I’ve concluded that “we” is those of us at the school level who look at general trends and all the data we can find. Then we must jump off our cliff and believe that we will fly. Surely, if have learned anything, it is that the only way good to great takes place in a school system is one school at a time. It stands to reason, therefore, that the only purpose for those of us outside the classroom – vice-principals, principals and external support staff – is to listen, support and share the best practices in one school with another school when it’s ready. System improvement is scaling up good practice where it exists. You know that’s not my line, but it’s the one that resonates with me.
Thank you, Sue. People are looking to grow and your work met their needs.
Thank you for sharing this journey with us. I am looking forward to reading the posts from the last week and a half as I am a little behind but I have reflected on and incorporated so many of the wonderful things you have shared. I am sure I will read them many times over the summer as I prepare for a new year. Thank you Sue.
The following comment will stick with me as I return from working and touring in Reggio Emilia where professional learning is about coming together and learning from one another is the norm for educators and children alike. I think your daily blog supported many who share in the joy of daily learning and for this I am truly grateful.
“This experience has solidified my thinking that writing is indeed a social learning experience and that when we offer our students the opportunity to write we need to create the conditions whereby the audience is more extensive than just the teacher. We also need to ensure that our students learn to incorporate emotion, contrast and controversy into their writing, so that others feel compelled to respond. But beyond the connection to the classroom, we as educators need to also embrace the power in writing and respond to each other, as an extension of our personal and professional learning.”
This is a great post on so many levels. I enjoyed reading it as a blogger. I enjoyed reading it as a classroom teacher. I wholeheartedly agree with all you have expressed. I’ve had grade sixes create blog sites, and it was powerful. Yes I agree (and thanks for the reminder), I need “to create the conditions whereby the audience is more extensive than just the teacher.” Cheers, to blogging!

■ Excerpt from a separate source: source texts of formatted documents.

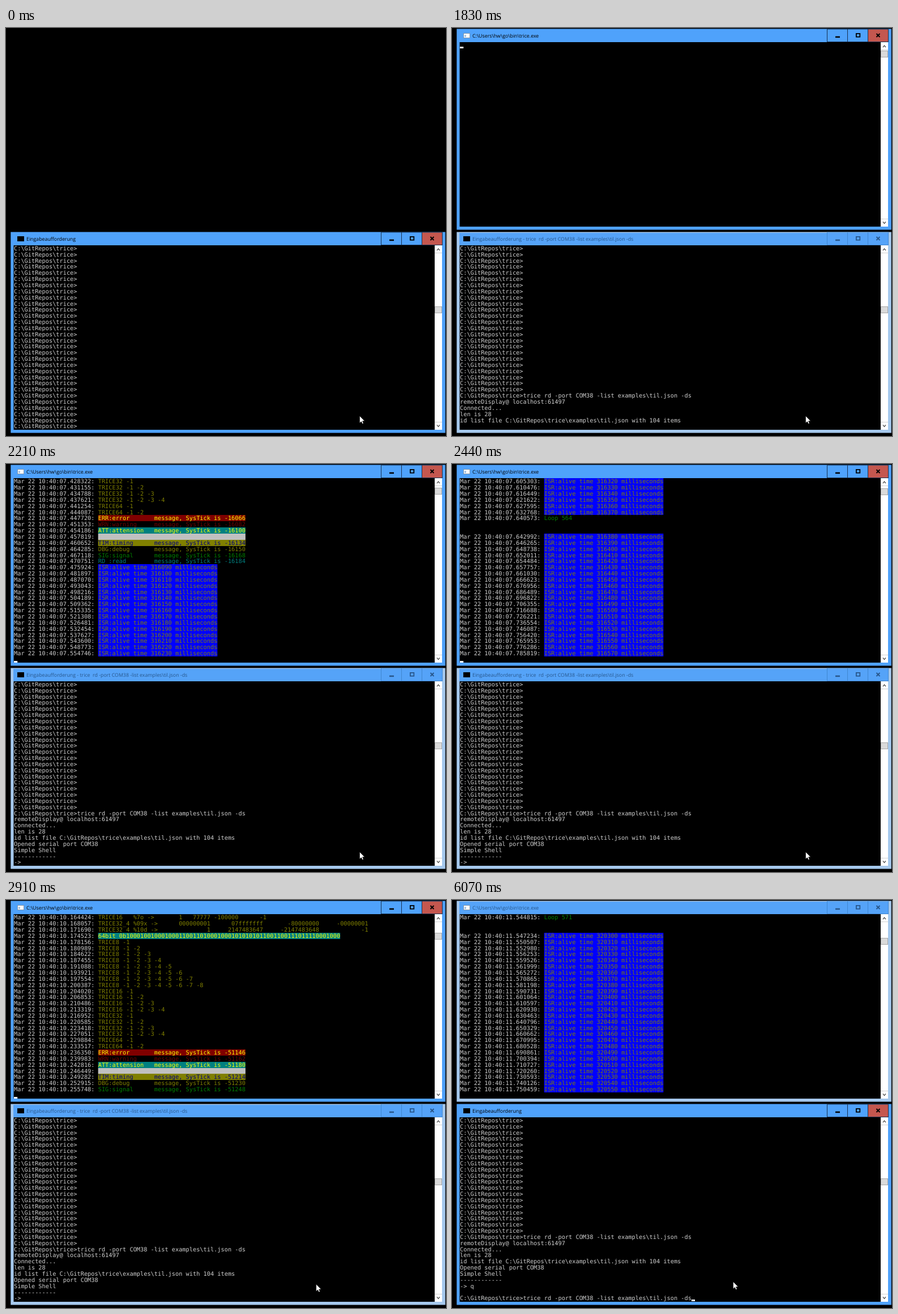
These frames come from a looping animation (777x721 px, 8000 ms). An HTML page with a canvas:

```html
<!DOCTYPE html>
<html lang="de">
<head>
<meta charset="utf-8">
<title>Eingabeaufforderung</title>
<style>
  html, body { margin: 0; width: 100%; height: 100%; overflow: hidden; background: #000; }
  canvas { display: block; }
</style>
</head>
<body>
<canvas id="stage" width="777" height="721"></canvas>
<script>
const ctx = document.getElementById('stage').getContext('2d');

// The screen refreshes in steps: -2 idle, -1 typed, 0 to QUIT running, RETYPE at the end
const LOOP = 8000, STEP = 78.5;
const OPEN = 2, QUIT = 20, RETYPE = 21;

const CELL = 6.195, LINE = 10.845, LEFT = 14;
const MONO = '10.29px "DejaVu Sans Mono", monospace';
const SANS = '8.8px "Open Sans", "Noto Sans", sans-serif';

// Text styles: foreground, background
const STYLES = {
  plain: ['#d0d0d0'],
  isr: ['#808000', '#0000ff'],
  time: ['#000080', '#808000'],
  teal: ['#008080'],
  olive: ['#808000'],
  green: ['#008000'],
  purple: ['#800080'],
  note: ['#ffff00', '#008000'],
  err: ['#ffff00', '#800000'],
  warn: ['#700000'],
  att: ['#ffff00', '#008080'],
  dia: ['#c0c0c0', '#c0c0c0']
};

const list = (n, fn) => Array.from({ length: n }, (_, i) => fn(i));
const clamp = (v, lo, hi) => Math.min(hi, Math.max(lo, v));

// ---- Log content: a row is a list of [style, text]; null is an empty row ----
const row = (style, text) => [[style, text]];

const table = (head, ends, values) => row('olive', values.split(' ').reduce(
  (text, v, i) => text + v.padStart(ends(i) - text.length), head));

function numbers() {
  const e8 = i => 20 + 5 * i, e16 = i => 24 + 8 * i, e32 = i => 32 + 15 * i + (i === 2);
  return [
    table('TRICE8  %03x ->', e8, '001 07f -80 -01'),
    table('TRICE8   %4d ->', e8, '1 127 -128 -1'),
    table('TRICE8   %4o ->', e8, '1 177 -200 -1'),
    table('TRICE16  %05x ->', e16, '00001 07fff -8000 -0001'),
    table('TRICE16   %6d ->', e16, '1 32767 -32768 -1'),
    table('TRICE16   %7o ->', e16, '1 77777 -100000 -1'),
    table('TRICE32_4 %09x ->', e32, '000000001 07fffffff -80000000 -00000001'),
    table('TRICE32_4 %10d ->', e32, '1 2147483647 -2147483648 -1'),
    row('att', '64bit 0b' + 0x1122334455667788n.toString(2))
  ];
}

const counts = (bits, n) =>
  list(n, i => row('olive', `TRICE${bits}` + list(i + 1, k => ` -${k + 1}`).join('')));

const levels = tick => [
  ['err', 'ERR:error'], ['warn', 'WRN:warning'], ['att', 'ATT:attension'],
  ['dia', 'DIA:diagnostics'], ['time', 'TIM:timing'], ['olive', 'DBG:debug'],
  ['green', 'SIG:signal'], ['teal', 'RD_:read']
].map(([style, name], i) =>
  row(style, `${name.padEnd(16)}message, SysTick is ${tick - 17 * i + i % 2}`));

function demo(tick, ms) {
  const rule = row('plain', '-'.repeat(90));
  return [
    row('time', `timing      message, SysTick is ${tick} @ ${ms} ms`),
    row('plain', 'Hello world this is a 1st printf replacement.'),
    row('teal', '12345 as 16bit is 0b0011000000111001'),
    rule, null,
    [['note', 'This ASSERT error is just a demo and no real error: '],
     ['purple', 'triceCheck.c'], ['green', ' line 27 '], ['err', 'ERR:ASSERT failed']],
    rule, null,
    ...numbers(),
    ...counts(8, 8), ...counts(16, 4), ...counts(32, 4), ...counts(64, 2)
  ];
}

// ---- Log timing: each row comes one pace after the last, but not before it is due ----
const log = [];
let now = 7247.8;

// Device milliseconds to milliseconds after 10:40:00
const wall = ms => 7786.2 + (ms - 316570) * 0.996;

function stamp(t) {
  const jitter = (log.length * 373) % 800 - 400;
  const clock = (t / 1000 + jitter / 1e6).toFixed(6).padStart(9, '0');
  return ['plain', `Mar 22 10:40:${clock}: `];
}

function emit(rows, pace, due = () => 0) {
  rows.forEach((r, i) => {
    if (r) now = Math.max(now + pace, due(i));
    log.push({ t: now, runs: r ? [stamp(now), ...r] : [] });
  });
}

const alive = (first, n, pace) => emit(
  list(n, i => row('isr', `ISR:alive time ${first + 10 * i} milliseconds`)),
  pace, i => wall(first + 10 * i));

emit([19, 137, 96].map(b => row('plain', `dicarding byte 0x${b.toString(16)} (dez ${b})`)), 2.9);
alive(316030, 6, 2.9);
for (let n = 0; n < 8; n++) {
  const ms = 316088 + 560 * n, next = 316380 + 560 * n;
  const tick = -23082 - 7016 * (n - 1);
  emit(demo((35130 + 58520 * n) % 65536, ms), 3.26, i => i ? 0 : wall(ms) + 34);
  emit(levels(tick), 3.26);
  alive(ms + 2, 29, 5.6);
  emit([row('green', `Loop ${564 + n}`), null, null], 2.9, () => wall(next) + 43.4);
  alive(next, 27, 2.9);
}

const CLOCK = [[0, 6854], [7, 7403.7], [12, 7787], [15, 8020], [QUIT, 11751]];

function clock(k) {
  const i = Math.max(1, CLOCK.findIndex(([step]) => k <= step));
  const [k0, t0] = CLOCK[i - 1], [k1, t1] = CLOCK[i];
  return t0 + (t1 - t0) * (k - k0) / (k1 - k0);
}

// ---- Shell content ----
const PROMPT = 'C:\\GitRepos\\trice>';
const CMD = 'trice rd -port COM38 -list examples\\til.json -ds';
const OUT = ['remoteDisplay@ localhost:61497', 'Connected...', 'len is 28',
  'id list file C:\\GitRepos\\trice\\examples\\til.json with 104 items',
  'Opened serial port COM38', 'Simple Shell', '------------', '->'];

function shellRows(k) {
  const rows = Array(30).fill(PROMPT);
  if (k > -2) rows.push(PROMPT + CMD);
  if (k >= QUIT) {
    rows.push(...OUT.slice(0, 7), '-> q', '', PROMPT + (k === RETYPE ? CMD : ''));
  } else if (k >= 0) {
    const n = clamp(2 * (k - OPEN), 0, OUT.length);
    rows.push(...OUT.slice(0, n));
    if (n < OUT.length) rows.push('');
  }
  return rows.slice(-30);
}

// ---- Drawing ----
function rect(x, y, w, h, color) {
  ctx.fillStyle = color;
  ctx.fillRect(x, y, w, h);
}

function path(points, color, width) {
  ctx.beginPath();
  points.forEach(([x, y]) => ctx.lineTo(x, y));
  ctx.strokeStyle = color;
  ctx.lineWidth = width;
  ctx.stroke();
}

const rowTop = (y, r) => y + r * LINE;

function drawRow(y, r, runs) {
  const top = Math.round(rowTop(y, r)), next = Math.round(rowTop(y, r + 1));
  const base = Math.round(rowTop(y, r) + 9);
  let col = 0;
  ctx.font = MONO;
  for (const [style, text] of runs) {
    const [fg, bg] = STYLES[style];
    if (bg) rect(LEFT + col * CELL, top, text.length * CELL, next - top, bg);
    ctx.fillStyle = fg;
    for (const ch of text) {
      if (ch !== ' ') ctx.fillText(ch, LEFT + col * CELL, base);
      col++;
    }
  }
}

const caret = (y, r, col) =>
  rect(LEFT + col * CELL, Math.round(rowTop(y, r)) + 8, CELL, 3, '#fff');

function drawButtons(y, active) {
  const ink = active ? '#000' : '#28578c';
  if (active) rect(735, y, 35, 23, '#c4574f');
  ctx.strokeStyle = active ? '#17304f' : '#3f86d0';
  ctx.lineWidth = 1;
  for (const x of [662.5, 698.5, 734.5]) ctx.strokeRect(x, y, 36, 22.5);
  rect(677, y + 12.6, 8, 2.6, ink);
  ctx.strokeStyle = ink;
  ctx.lineWidth = 1.8;
  ctx.strokeRect(713.9, y + 7.9, 6.4, 5.8);
  path([[749.5, y + 8], [755.5, y + 14]], ink, 1.9);
  path([[755.5, y + 8], [749.5, y + 14]], ink, 1.9);
}

function drawScrollbar(y, thumb) {
  rect(757, y + 23, 13, 326, '#fff');
  rect(757, y + 36, 13, 1, '#d4d4d4');
  rect(757, y + 335, 13, 1, '#d4d4d4');
  path([[761, y + 32], [763.5, y + 29], [766, y + 32]], '#505050', 1.2);
  path([[761, y + 340.5], [763.5, y + 343.5], [766, y + 340.5]], '#505050', 1.2);
  rect(757, thumb, 13, 12, '#a8a8a8');
  rect(758, thumb + 1, 11, 10, '#dadada');
}

function drawIcon(y, shell) {
  if (shell) return rect(20, y + 7, 12, 9, '#000');
  rect(20, y + 7, 12, 9, '#7d94ad');
  rect(21, y + 8, 10, 7, '#fff');
  rect(22, y + 10, 3, 4, '#a9c4e2');
}

function drawWindow(y, title, active, thumb, shell) {
  rect(8.3, y - 0.5, 767.5, 355, active ? '#4fa2fb' : '#a6c9ee');
  if (!active) rect(13, y + 1, 758, 22, '#55a3f8');
  rect(13.5, y + 23, 743.5, 326, '#000');
  drawButtons(y, active);
  drawScrollbar(y, thumb);
  drawIcon(y, shell);
  ctx.font = SANS;
  ctx.fillStyle = active ? '#000' : '#28578c';
  ctx.fillText(title, 36, y + 15);
}

function drawPointer(x, y) {
  const shape = [[0, 0], [0, 12.6], [2.9, 10], [4.8, 14], [6.8, 13.1], [5, 9.2], [8.8, 9]];
  ctx.beginPath();
  shape.forEach(([dx, dy]) => ctx.lineTo(x + dx, y + dy));
  ctx.closePath();
  ctx.fillStyle = '#fff';
  ctx.fill();
  ctx.strokeStyle = '#000';
  ctx.lineWidth = 0.6;
  ctx.stroke();
}

function drawLogWindow(k) {
  const running = k < QUIT, top = 25.4;
  const time = clock(Math.min(k, QUIT));
  const shown = log.filter(e => e.t <= time), page = shown.slice(-29);
  const thumb = Math.round(40 + shown.length / 31);
  drawWindow(2, 'C:\\Users\\hw\\go\\bin\\trice.exe', running, thumb, false);
  page.forEach((e, r) => drawRow(top, r, e.runs));
  if (running) caret(top, page.length, 0);
}

function drawShellWindow(k) {
  const top = 383.9, active = k < OPEN || k >= QUIT;
  const rows = shellRows(k);
  const task = k > 0 && k < QUIT ? ` - ${CMD.replace(' ', '  ')}` : '';
  drawWindow(361, 'Eingabeaufforderung' + task, active, 492, true);
  rows.forEach((text, r) => drawRow(top, r, row('plain', text)));
  if ((k > -2 && k < OPEN) || k === RETYPE) caret(top, 29, rows[29].length);
}

function draw(k) {
  ctx.textRendering = 'geometricPrecision';
  rect(0, 0, 777, 721, '#000');
  if (k >= OPEN) drawLogWindow(k);
  drawShellWindow(k);
  const p = clamp((k - 15) / (QUIT - 15), 0, 1);
  drawPointer(624.5 - 128 * p, 685.5 - 11 * p);
}

function stepAt(t) {
  if (t < 500) return -2;
  if (t < 1500) return -1;
  if (t >= 6070) return RETYPE;
  return clamp(Math.floor((t - 1495) / STEP), 0, QUIT);
}

const start = performance.now();
let current;

function tick() {
  const k = stepAt((performance.now() - start) % LOOP);
  if (k !== current) draw(current = k);
  requestAnimationFrame(tick);
}
tick();
</script>
</body>
</html>
```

Congratulations on completing the month, Sue. It sounds like you found it to be a great experience. I hope that it’s not goodbye, so long, farewell and that you’ll continue to share your thoughts. It demonstrates a contemporary level of leadership that you’re not afraid or hesitant to put your thoughts out there for all to consider. If only more people would do that.
One of the benefits of blogging challenges like yours is that it forces you to write. Many people write sporadically because they feel that every post has to “knock it out of the park”. If you wait for the next “War and Peace”, it may never come.
Blogging in more readable chunks helps the profession from both the writer and the reader.
Thanks Sue for some great reading! Yes writing is a social experience and needs to be done with authentic audiences in mind for increased writing engagement. After the Be A Champ day in London my students were so thrilled that we wrote thank you letters to all involved. It yielded unexpected results as we expected nothing. Mr. Leroy Hibbert phoned the school to thank us causing our principal to come to our room beaming with pride! Sara Westbrook sent a handwritten letter to my class and Saidat was so thrilled she came for a surprise visit. The look on kids faces will stay with me forever! Yes indeed writing can yield unexpected surprises and learning. Thanks for the journey!